It’s getting chilly out and that means it’s time for comfort food! Yay!!! Hooray!! (Cue the somersault and smiley face). I don’t know anyone who doesn’t like lasagna. Okay, maybe those super picky, annoying vegans and gourmet-challenged people. But in my social circles, lasagna is a major crowd-pleaser. It’s great for a party cause you can make it ahead and serve whenever. Plus, the leftovers are great!

I made it healthier by using ground turkey but then I added sausage for flavor. Oops!


 1 small onion chopped (or if you are lazy like me, buy a bag of the pre-chopped onion)

1 box lasagna noodles

½ package Jimmy Dean ground Sausage (I like the HOT one)
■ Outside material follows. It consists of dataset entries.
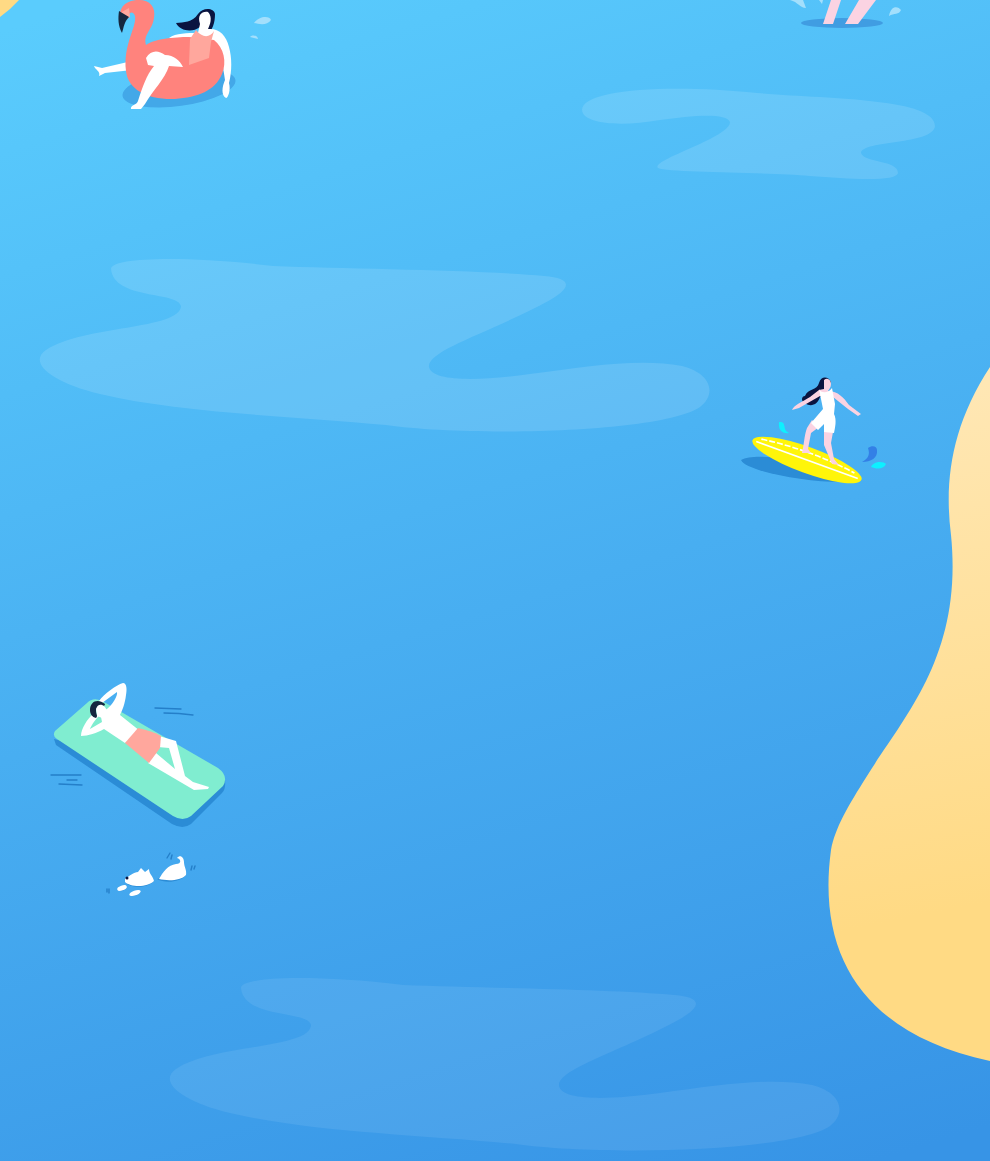
<!DOCTYPE html>
<html lang="en">
<head>
<meta charset="utf-8">
<title>Summer sea</title>
<style>
:root {
  --sea-light: #5accfd; --sea-mid: #48aef1; --sea-deep: #3794e6;
  --sand-light: #ffe7b4; --sand-deep: #ffda84;
  --coral: #ff837d; --peach: #ffa79d; --skin: #fbd3e2; --white: #fff;
  --navy: #0a1440; --ink: #15273f; --mint: #80edd0; --yellow: #fff50a;
  --shade: #2b8cd6; --shade-soft: #43a8e8; --cyan: #0df0ff; --royal: #3380e6; --spray: #a3dffc;
}
html, body { margin: 0; overflow: hidden; }
svg { display: block; width: 990px; height: 1161px; }
.white { fill: var(--white); }
.coral { fill: var(--coral); }
.peach { fill: var(--peach); }
.skin { fill: var(--skin); }
.navy { fill: var(--navy); }
.ink { fill: var(--ink); }
.mint { fill: var(--mint); }
.yellow { fill: var(--yellow); }
.shade { fill: var(--shade); }
.shade-soft { fill: var(--shade-soft); }
.cyan { fill: var(--cyan); }
.royal { fill: var(--royal); }
.spray { fill: var(--spray); }
.gloss { fill: var(--white); }
.ripple { fill: none; stroke: #247fc9; stroke-width: 1.4; stroke-linecap: round; }
.stripe { fill: none; stroke: var(--white); stroke-width: 1.6; }
</style>
</head>
<body>
<svg viewBox="0 0 990 1161" role="img" aria-label="Swimmers, a surfer and a dog in a blue sea beside a sandy shore">
  <defs>
    <linearGradient id="sea" gradientUnits="userSpaceOnUse" x1="290" y1="-60" x2="690" y2="1220">
      <stop offset="0" stop-color="var(--sea-light)"/>
      <stop offset=".52" stop-color="var(--sea-mid)"/>
      <stop offset="1" stop-color="var(--sea-deep)"/>
    </linearGradient>
    <linearGradient id="sand" gradientUnits="userSpaceOnUse" x1="900" y1="400" x2="1000" y2="900">
      <stop offset="0" stop-color="var(--sand-light)"/>
      <stop offset="1" stop-color="var(--sand-deep)"/>
    </linearGradient>
    <path id="long-gloss" d="M111 269C111 258 180 255 273 266C350 269 480 270 544 276C570 278 574 286 550 300C490 333 427 350 429 367C432 382 480 381 530 374C590 366 640 358 682 366C713 374 716 395 700 407C662 433 470 437 386 425C290 416 180 413 100 394C50 382 28 362 46 350C84 325 180 330 181 306C178 291 114 300 111 269Z"/>
  </defs>

  <rect id="water" width="990" height="1161" fill="url(#sea)"/>

  <g id="reflections" class="gloss">
    <path opacity=".12" d="M582 110C582 89 670 84 757 93C830 99 935 98 935 126C933 145 862 140 861 153C864 163 898 160 898 173C896 182 850 179 810 176C770 172 670 173 658 168C650 160 730 138 730 122C726 112 690 116 660 120C620 127 583 124 582 110Z"/>
    <use href="#long-gloss" opacity=".12"/>
    <use href="#long-gloss" x="130" y="719" opacity=".08"/>
  </g>

  <g id="shores">
    <path d="M0 0H19Q10 10 0 17Z" fill="var(--sand-deep)"/>
    <path fill="url(#sand)" d="M990 367C952 425 944 480 951 535C963 655 905 715 867 776C848 806 835 828 831 850C816 960 868 1035 990 1061Z"/>
  </g>

  <g id="flamingo-float">
    <ellipse class="shade-soft" cx="179" cy="88" rx="57" ry="18" transform="rotate(-8 179 88)"/>
    <path class="navy" d="M215 14C214 8 203 7 198 14C192 23 184 22 176 23C180 31 192 33 200 27L205 34C213 32 215 22 215 14Z"/>
    <path class="white" d="M169 38C176 33 187 33 198 33L200 24C197 15 202 11 208 12C213 17 210 25 208 29C219 28 226 35 229 47C232 58 232 71 229 83C231 90 228 98 226 98C221 95 222 87 225 80L220 48L188 43Z"/>
    <path class="white" d="M94 66L102 68L132 61V70L105 73L99 76C101 71 95 70 94 66Z"/>
    <path class="coral" d="M120 13C122 2 132 0 139 0C150 0 156 7 154 18C152 31 143 34 146 45C154 39 174 37 189 37L214 40C224 48 227 62 222 74C215 91 198 97 175 99C148 100 128 90 126 71C123 44 137 27 135 16C133 10 128 12 128 18Z"/>
    <path class="peach" d="M120 13L129 8L130 17L125 20Z"/>
    <path class="ink" d="M119 11L129 17C124 22 124 27 122 33C118 26 118 18 119 11Z"/>
    <path class="peach" d="M190 39L196 30C202 38 210 38 214 31L211 42L209 58L189 65Z"/>
    <path class="white" d="M146 58C151 50 158 50 165 55C174 55 180 61 183 67L169 66C165 79 153 90 145 104L141 109L131 109C130 105 137 105 138 101C143 86 146 76 154 66L148 65Z"/>
    <path class="spray" d="M254 23C260 15 270 16 271 20C267 26 259 24 254 23ZM250 37C253 34 258 36 258 39Z"/>
  </g>

  <g id="diver">
    <ellipse cx="842" cy="23" rx="41" ry="5" fill="#409de2"/>
    <path class="skin" d="M831 0H841L833 24H823ZM859 0H876L858 24H845Z"/>
    <path class="spray" d="M790 0H803L806 8C800 8 798 2 790 0ZM889 16C891 5 898 6 901 10C899 15 894 13 889 16ZM819 0H823L822 4Z"/>
  </g>

  <g id="surfer">
    <path class="shade" d="M741 460C757 451 812 461 862 480C832 487 746 473 741 460Z"/>
    <g transform="rotate(20 807 460)">
      <ellipse class="yellow" cx="807" cy="460" rx="58" ry="13"/>
      <path class="stripe" d="M753 460H861"/>
      <path class="stripe" stroke-dasharray="6 2" d="M757 456Q807 449 856 456"/>
    </g>
    <path class="navy" d="M831 382C828 376 821 376 819 383C817 391 808 388 805 396C801 396 801 402 805 403C811 408 818 404 820 397L827 389Z"/>
    <path class="skin" d="M824 380C829 376 833 383 830 388L828 391C838 391 844 398 849 405L861 414L858 416L848 409L833 397L820 396L799 408L792 410C794 405 802 402 810 397L819 390L824 389ZM812 420L819 427L811 433L808 449L811 453L802 453C804 446 804 436 807 428ZM824 431L833 432L831 443L834 459L839 465L832 464L824 445Z"/>
    <path class="white" d="M819 389C821 394 829 393 832 388L835 404L834 414C837 420 835 428 834 433L824 432V424L818 430L811 423L823 409Z"/>
    <path class="cyan" d="M779 422C788 421 781 431 790 433C782 434 778 430 779 422ZM871 467C875 460 884 462 886 464C883 470 876 469 871 467Z"/>
    <path class="royal" d="M868 448C872 445 877 446 877 450C878 458 871 462 862 462C869 458 870 454 868 448Z"/>
  </g>

  <g id="sunbather">
    <path class="shade" d="M54 739L56 745L172 824Q183 830 191 824L222 793Q226 789 225 780Z"/>
    <path class="mint" d="M55 731L87 703Q94 696 104 702L218 768Q229 776 223 786L191 816Q183 822 173 816L57 739Q52 736 55 731Z"/>
    <path class="white" d="M100 712L107 709C112 705 118 696 117 692L102 703L99 701C104 694 116 685 123 683C127 683 127 690 126 695C125 704 122 711 120 715L140 731L125 743L104 729C97 733 88 736 81 736C81 729 87 719 94 713L99 716C94 721 91 726 90 729L102 722Z"/>
    <path class="ink" d="M90 710C90 701 98 698 105 704C105 708 98 703 97 708C94 711 99 716 96 718C92 717 90 714 90 710Z"/>
    <path class="white" d="M96 709C98 702 105 704 107 711C108 718 101 720 97 715Z"/>
    <path class="white" d="M159 736L176 741L185 776L193 782L209 787L208 789L194 790L148 763L156 753L175 769L169 748L158 747Z"/>
    <path class="peach" d="M138 728C146 730 154 732 161 736L160 748L149 763L125 743Z"/>
    <path class="ripple" d="M155 708L181 709M164 713Q179 713 193 715M51 775H81M67 780H77M59 784L82 785"/>
  </g>

  <g id="swimming-dog">
    <path class="shade" d="M125 882C129 888 147 889 154 881L150 877ZM157 879C165 884 181 882 186 875L182 871ZM118 890Q122 893 127 888ZM130 895Q135 898 141 892Z"/>
    <path class="white" d="M125 879C129 876 134 872 138 872L141 868L145 872L149 869C149 874 153 876 154 881C147 888 130 887 125 882ZM159 879C163 872 168 865 176 864C182 864 181 859 177 858C180 854 184 857 184 862C184 867 187 870 186 875C181 881 167 881 159 879Z"/>
    <ellipse class="white" cx="122" cy="888" rx="5" ry="2.5" transform="rotate(-20 122 888)"/>
    <ellipse class="white" cx="135" cy="893" rx="6" ry="2.5" transform="rotate(-20 135 893)"/>
    <circle class="navy" cx="127" cy="878" r="1.5"/>
    <path class="ripple" d="M167 858L170 853M171 859L172 855M191 870L192 866M194 869L195 866M107 892V889M109 893V889"/>
  </g>
</svg>
</body>
</html>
½ pound ground turkey

1 bag fresh spinach

8 ounces shredded mozzarella

15 ounces ricotta cheese

2 ounces goat cheese crumbled (optional)

About 10-15 fresh basil leaves

1 28-ounce can pureed tomatoes

1 6-ounce can tomato paste

1 tbsp. Fines Herbes

1 tbsp. garlic powder

1 cup Shaved Parmesan




Oven 350

Grease a large rectangle baking dish

Brown onions in large sauté pan in about 1 tbsp olive oil. Add ground turkey and sausage and brown. Meanwhile, puree in food processor the ricotta, basil leaves and goat cheese.

Boil lasagna noodles a bit under al dente (if they are cooked too much, they will fall apart when you try to cut the lasagna. No fun. In large saucepan, put tomatoes and tomato paste. (I add a splash of red wine for a but more flavor. Red wine never hurts). Add Fines Herbes, garlic powder and salt and pepper to taste. Add meat and let simmer about 5 minutes.

Begin layering – about 1 cup of meat/sauce mixture on the bottom, then lasagna noodles, then some of the ricotta/basil mixture. Then sprinkle a bunch of the fresh spinach. Pat down. It will look messy, but it cooks down and will look great I promise. Sprinkle half of the mozzarella over. Repeat layers – sauce, noodles, ricotta, spinach, mozzarella. Top with rest of the sauce and sprinkle Parmesan over.

Cover with foil and put on baking sheet to catch any overflow. Bake for 45 minutes. Remove foil and bake about 15-25 minutes more.





U.S. spelling lasagna, is a wide, flat pasta shape and possibly one of the oldest.[1] The word also refers to a dish made with this type of pasta with different sauces and baked in the oven. As with most other types of pasta, the word is a plural form, lasagne meaning more than one piece of lasagna ribbon. Traditionally, the dough was prepared in Southern Italy with semolina and water and in the northern regions, where semolina was not available, with flour and eggs. Today in Italy, since the only type of wheat allowed for pasta is durum wheat, lasagne are made of semolina (from durum wheat) and eggs.[2]

There are three theories on the origin of lasagne, two of which denote an ancient Greek dish. The main theory is that lasagne comes from Greek λάγανον (laganon), a flat sheet of pasta dough cut into strips.[3][4][5][6] The word λαγάνα (lagana) is still used in Greek to mean a flat thin type of unleavened bread.

Another theory is that the word lasagne comes from the Greek λάσανα (lasana) or λάσανον (lasanon) meaning “trivet or stand for a pot”, “chamber pot”.[7][8][9] The Romans borrowed the word as “lasanum”, meaning “cooking pot” in Latin.[10] The Italians used the word to refer to the dish in which lasagne is made. Later the name of the food took on the name of the serving dish.

A third theory proposed that the dish is a development of the 14th century English recipe “Loseyn”[11] as described in The Forme of Cury, a cook book in use during the reign of Richard II. This has similarities to modern lasagne in both its recipe, which features a layering of ingredients between pasta sheets, and its name. However, an important difference is the lack of tomatoes, which did not arrive in Europe until after Columbus reached America in 1492. The earliest discussion of the tomato in European literature appeared in an herbal written in 1544 by Pietro Andrea Mattioli[12] while the earliest discovered cookbook with tomato recipes was published in Naples in 1692, though the author had apparently obtained these recipes from Spanish sources.